"It's hard, and it's not good for the kids," Johnson said. "It's rough. I've had times where I cried and didn't think I had anyone else."

She said she soon would be starting a part-time job with the county Department of Social Services, working in exchange for a child care voucher and some money. She spoke of possibly attending classes at Howard Community College and becoming a medical assistant.

"Every day's not a promise. It could be worse right now," she said. "It's tough on my older son. He ain't been in school in about a week and a half. He wants to be stable. He wants his own room.
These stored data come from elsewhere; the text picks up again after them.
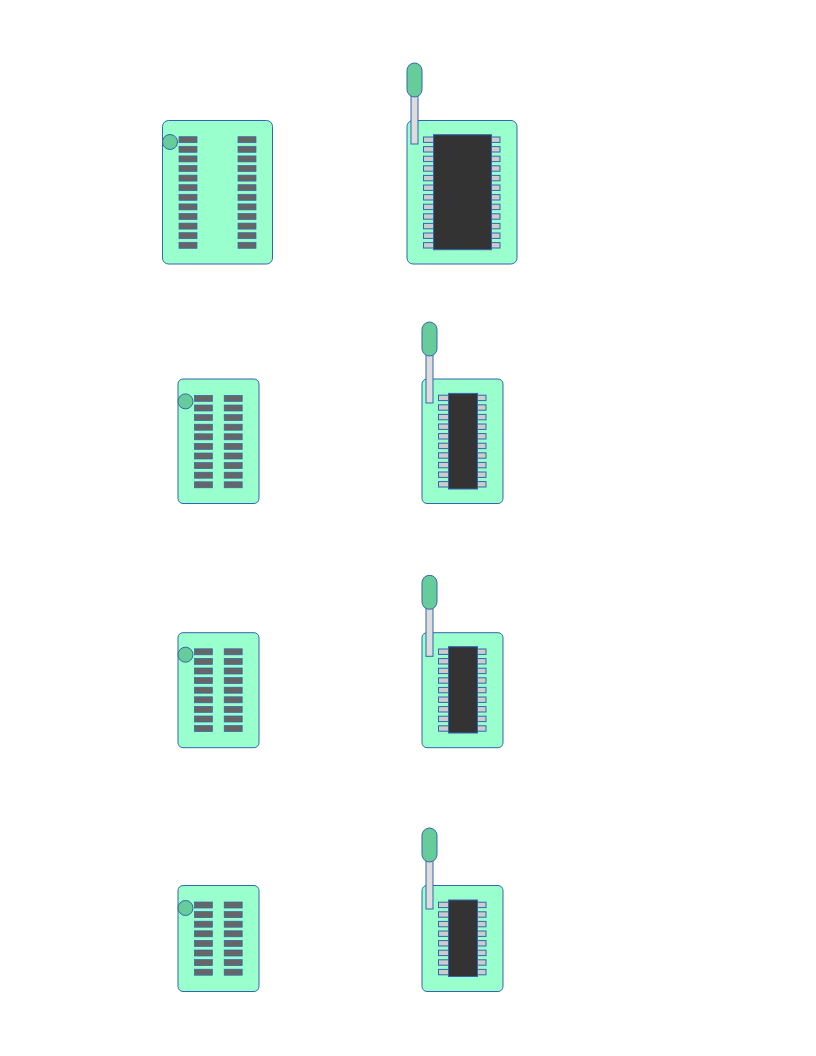
<!DOCTYPE html>
<html lang="en">
<head>
<meta charset="utf-8">
<title>Chip sockets, open and loaded</title>
<style>
:root {
  --paper: #ffffff;
  --outline: #3465af;
  --board: #99ffcc;
  --handle: #66cc99;
  --stem: #dddddd;
  --slot: #666666;
  --pin: #cccccc;
  --chip: #333333;
}
html, body { margin: 0; background: var(--paper); overflow: hidden; }
svg { display: block; width: 816px; height: 1056px; }
.board, .handle, .stem, .slot, .pin, .chip { stroke: var(--outline); stroke-width: 1; }
.board { fill: var(--board); }
.handle { fill: var(--handle); }
.stem { fill: var(--stem); }
.slot { fill: var(--slot); stroke-width: .7; }
.pin { fill: var(--pin); }
.chip { fill: var(--chip); }
</style>
</head>
<body>
<svg viewBox="0 0 816 1056" role="img" aria-label="Four chip sockets with 24, 20, 18 and 16 contacts, each shown empty and with a chip and lever">
  <defs>
    <rect id="slot" class="slot" width="18" height="6"/>
    <g id="slots-8">
      <use href="#slot"/>
      <use href="#slot" y="9.6"/>
      <use href="#slot" y="19.2"/>
      <use href="#slot" y="28.8"/>
      <use href="#slot" y="38.4"/>
      <use href="#slot" y="48"/>
      <use href="#slot" y="57.6"/>
      <use href="#slot" y="67.2"/>
    </g>
    <g id="slots-9"><use href="#slots-8"/><use href="#slot" y="76.8"/></g>
    <g id="slots-10"><use href="#slots-9"/><use href="#slot" y="86.4"/></g>
    <g id="slots-12"><use href="#slots-10"/><use href="#slot" y="96"/><use href="#slot" y="105.6"/></g>

    <rect id="pin" class="pin" width="10" height="5.4"/>
    <g id="pins-8">
      <use href="#pin"/>
      <use href="#pin" y="9.6"/>
      <use href="#pin" y="19.2"/>
      <use href="#pin" y="28.8"/>
      <use href="#pin" y="38.4"/>
      <use href="#pin" y="48"/>
      <use href="#pin" y="57.6"/>
      <use href="#pin" y="67.2"/>
    </g>
    <g id="pins-9"><use href="#pins-8"/><use href="#pin" y="76.8"/></g>
    <g id="pins-10"><use href="#pins-9"/><use href="#pin" y="86.4"/></g>
    <g id="pins-12"><use href="#pins-10"/><use href="#pin" y="96"/><use href="#pin" y="105.6"/></g>

    <circle id="lever-top" class="handle" r="7.5"/>
    <g id="lever">
      <rect class="stem" x="4" y="31" width="7" height="50"/>
      <rect class="handle" width="15" height="34" rx="7.5"/>
    </g>
  </defs>

  <g id="socket-24-empty">
    <rect class="board" x="162.5" y="120.5" width="110" height="143.5" rx="6"/>
    <use href="#slots-12" x="179" y="136.7"/>
    <use href="#slots-12" x="238" y="136.7"/>
    <use href="#lever-top" x="170" y="142"/>
  </g>
  <g id="socket-24-loaded">
    <rect class="board" x="407" y="120.5" width="110" height="143.5" rx="6"/>
    <use href="#pins-12" x="423.5" y="137"/>
    <use href="#pins-12" x="490" y="137"/>
    <rect class="chip" x="433.5" y="134.7" width="58" height="115"/>
    <use href="#lever" x="407" y="63"/>
  </g>

  <g id="socket-20-empty">
    <rect class="board" x="178" y="379" width="81" height="124.5" rx="5"/>
    <use href="#slots-10" x="194.4" y="395.4"/>
    <use href="#slots-10" x="224.2" y="395.4"/>
    <use href="#lever-top" x="185.5" y="401.4"/>
  </g>
  <g id="socket-20-loaded">
    <rect class="board" x="422" y="379" width="81" height="124.5" rx="5"/>
    <use href="#pins-10" x="438.5" y="395.2"/>
    <use href="#pins-10" x="476" y="395.2"/>
    <rect class="chip" x="448.5" y="393.4" width="29" height="95.6"/>
    <use href="#lever" x="422" y="322"/>
  </g>

  <g id="socket-18-empty">
    <rect class="board" x="178" y="632.7" width="81" height="115" rx="5"/>
    <use href="#slots-9" x="194.4" y="648.8"/>
    <use href="#slots-9" x="224.2" y="648.8"/>
    <use href="#lever-top" x="185.5" y="654.7"/>
  </g>
  <g id="socket-18-loaded">
    <rect class="board" x="422" y="632.7" width="81" height="115" rx="5"/>
    <use href="#pins-9" x="438.5" y="649"/>
    <use href="#pins-9" x="476" y="649"/>
    <rect class="chip" x="448.5" y="646.7" width="29" height="86.3"/>
    <use href="#lever" x="422" y="575.3"/>
  </g>

  <g id="socket-16-empty">
    <rect class="board" x="178" y="885.5" width="81" height="106" rx="5"/>
    <use href="#slots-8" x="194.4" y="902"/>
    <use href="#slots-8" x="224.2" y="902"/>
    <use href="#lever-top" x="185.5" y="908"/>
  </g>
  <g id="socket-16-loaded">
    <rect class="board" x="422" y="885.5" width="81" height="106" rx="5"/>
    <use href="#pins-8" x="438.5" y="902.2"/>
    <use href="#pins-8" x="476" y="902.2"/>
    <rect class="chip" x="448.5" y="900" width="29" height="76.5"/>
    <use href="#lever" x="422" y="828"/>
  </g>
</svg>
</body>
</html>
I'm trying to make that happen for him."

In fact, most of the people who stay at the cold weather shelter have a "positive resolution," Katz said, either ending up in permanent housing, a Grassroots shelter or staying with friends or family. Last year, 52 of the 78 people, or two out of every three, went on to one of those places.

Plans and dreams

Many of the men and women at the cold-weather shelter Wednesday night spoke of their plans. Schwebke is applying for jobs. At the least, he wanted to make it through winter, and then he could stay in the woods behind Wal-Mart, he said.

He was worried about running out of money and not being able to afford to keep his property in storage anymore, items he had rented a truck for and driven from Iowa to Delaware and then to Maryland.

"When I was younger, I used to dream about getting a house. Now I dream about getting a room someplace," he said.

Lee said he hoped either to have enough money by the end of winter to move, or at least to be in the process of saving for an apartment. He could stay in his car until then, he said.

He sat on a couch, watching a comedy series on the television, and recalled one night when he couldn't sleep.

"I look around and there are 12 guys on the floor, and I was thinking to myself, 'What the hell did I do to get to this point?' " he said. "Everybody here is in the same boat. Everybody is doing everything to get out of this situation."